||As we move forward, we need to ensure the female artists who rise to the top of the industry represent a range of women; if they all come from the same background or have similar characteristics, there will still be much further to go.
Gender doesn’t function alone. It intersects with a whole range of other characteristics in a person such as age, ethnicity, sexual orientation, disability plus elements of their personal circumstances such as financial status, socio-economic background, and geographical location. Because of this, every person needs to be seen as a unique combination of characteristics and circumstances, any of which may combine to impact on the way in which he or she interacts with the theatre industry; it’s far more nuanced than simply saying “women are like this”, or “men are like that”.
||If you always do what you’ve always done, you’ll always get what you’ve always had.
There are some really ingrained things in how we in our industry think, work, and make decisions, most of which have been handed down to us from a time when women weren’t anticipated to be equal in the workforce, let alone having their voices and ideas amplified on the public stage. Consequently, many of the barriers to women today are a result of these now outmoded structures. While we don’t need to tear the whole thing down and start again, if we’re going to make changes so we can have a better, more effective and equitable way for our industry to function, we will need to be self-reflective, analytical, and not settle for saying “but we’ve always done it like this”.
||If left to occur naturally change will happen, but is likely to be unacceptably slow.
This will lose us yet further generations of talented artists. Proactively creating change will require work, time, thought, effort and, in some cases, money. But the results will justify the outlay, if not exceed them. Only when it becomes a core part of what an organisation unquestioningly does as part of its minimum standards – like balancing its production budgets, or ensuring its performance spaces are accessible – will greater gender equality happen.
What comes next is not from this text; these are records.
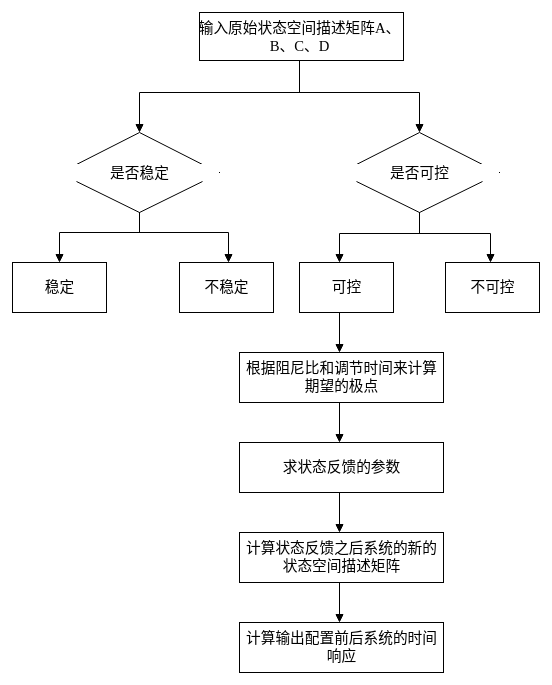
<!DOCTYPE html>
<html lang="zh-CN">
<head>
<meta charset="utf-8">
<title>状态反馈流程图</title>
<style>
:root { --ink: #000; --paper: #fff; }
* { box-sizing: border-box; }
html, body { margin: 0; overflow: hidden; background: var(--paper); }
.flowchart {
  position: relative; width: 552px; height: 685px; overflow: hidden;
  color: var(--ink); background: var(--paper);
  font: 14.7px/18px "Liberation Serif", "Noto Sans CJK SC", sans-serif;
}
.connectors { position: absolute; inset: 0; display: block; }
.connectors path, .connectors polygon { stroke: var(--ink); stroke-width: 1; }
.lines { fill: none; }
.step, .decision {
  position: absolute; display: flex; align-items: center; justify-content: center;
  text-align: center; white-space: nowrap;
}
.step { border: 1px solid var(--ink); background: var(--paper); height: 51px; padding-bottom: 2px; }
.input { left: 199px; top: 12px; width: 205px; height: 49px; padding-bottom: 0; }
.input span { margin-left: -4px; }
.result { top: 262px; width: 95px; }
.stable { left: 12px; }
.unstable { left: 179px; }
.controllable { left: 299px; }
.uncontrollable { left: 445px; }
.process { left: 239px; width: 205px; }
.poles { top: 352px; }
.gain { top: 442px; }
.matrix { top: 532px; }
.response { top: 622px; }
.decision { top: 164px; width: 159px; height: 17px; background: var(--paper); }
.is-stable { left: 60px; }
.is-controllable { left: 340px; }
</style>
</head>
<body>
<main class="flowchart">
  <svg class="connectors" width="552" height="685" viewBox="0 0 552 685" aria-hidden="true">
    <defs>
      <polygon id="arrowhead" points="-3.5,-7 3.5,-7 0,0" fill="#000"/>
      <g id="diamond">
        <path d="M-63 -8L0 -40L63 -8M-63 9L0 40L63 9" fill="none"/>
        <rect x="79.5" y="-0.5" width="1" height="1" fill="#000"/>
      </g>
    </defs>
    <g class="lines">
      <path d="M299.5 61V92.5M139.5 126V92.5H419.5V126"/>
      <path d="M139.5 212V232.5M59.5 256V232.5H228.5V256"/>
      <path d="M419.5 212V233.5M339.5 256V233.5H490.5V256"/>
      <path d="M339.5 313V346M339.5 403V436M339.5 493V526M339.5 583V616"/>
    </g>
    <use href="#arrowhead" x="139.5" y="131.5"/>
    <use href="#arrowhead" x="419.5" y="131.5"/>
    <use href="#arrowhead" x="59.5" y="261.5"/>
    <use href="#arrowhead" x="228.5" y="261.5"/>
    <use href="#arrowhead" x="339.5" y="261.5"/>
    <use href="#arrowhead" x="490.5" y="261.5"/>
    <use href="#arrowhead" x="339.5" y="351.5"/>
    <use href="#arrowhead" x="339.5" y="441.5"/>
    <use href="#arrowhead" x="339.5" y="531.5"/>
    <use href="#arrowhead" x="339.5" y="621.5"/>
    <use href="#diamond" x="139.5" y="172.5"/>
    <use href="#diamond" x="419.5" y="172.5"/>
  </svg>

  <div class="step input"><span>输入原始状态空间描述矩阵A、<br>B、C、D</span></div>

  <div class="decision is-stable">是否稳定</div>
  <div class="decision is-controllable">是否可控</div>

  <div class="step result stable">稳定</div>
  <div class="step result unstable">不稳定</div>
  <div class="step result controllable">可控</div>
  <div class="step result uncontrollable">不可控</div>

  <div class="step process poles">根据阻尼比和调节时间来计算<br>期望的极点</div>
  <div class="step process gain">求状态反馈的参数</div>
  <div class="step process matrix">计算状态反馈之后系统的新的<br>状态空间描述矩阵</div>
  <div class="step process response">计算输出配置前后系统的时间<br>响应</div>
</main>
</body>
</html>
||Existing imbalances aren’t purely down to women leaving to have babies.
Parenthood is a significant factor, but it’s not the only reason women are less visible at senior creative level in the industry. There’s a myriad of factors to do with work-place environments, behaviour, how we perceive art and artists, and who it is we trust enough to make work on the biggest, most visible stages.
||Having a diversity of decision-makers in an organisation is just as crucial as having a diversity of artists.
It is perhaps human nature that all of us will feel drawn towards working with certain people, and that when we make decisions about who to employ, a certain amount of cultural bias will be at play: often we will instinctively select people we feel on a similar wavelength to, or with whom we have things in common. But it’s for this very reason that theatres need a diversity of people in creative decision-making roles; people with different tastes, backgrounds and perspectives, whether that’s on a Board or in a script-reading team. Otherwise, it is less likely certain artists will be championed, or have that all-important chance taken on them when they’re starting out or trying to reach the next rung of the career ladder.
||We need to look at where power lies and target our efforts there.
It may be that part of the solution is in designating additional resources and support for individual female artists. But before that happens, it is crucial that the gatekeepers of opportunity, and those who hold the majority of power in the industry – organisations and leaders – reflect on their role in either inhibiting or promoting equality on their stages. All-female playwriting groups are good, but if no theatres will put on plays written by those women because they have an unfounded fear that their work won’t sell tickets, little meaningful progress will actually be made.
||When an organisation tries to create change, there will always be both opportunities and hurdles, regardless of its size.
Small organisations can often create internal change far quicker than large ones, yet large organisations generally have resources and clout that smaller ones lack.
||Sometimes imposing quotas or aiming for 50:50 targets isn’t the right way to go…
||… but sometimes imposing quotas or aiming for 50:50 targets is the only way to go.
||Equality is not the antithesis of quality.
Saying you have to employ “the best person for the job” doesn’t work unless you’re really scrutinising what you mean by “best” (and checking it doesn’t just mean who’s most visible, who happens to fit a certain traditional mould, or who is like you!)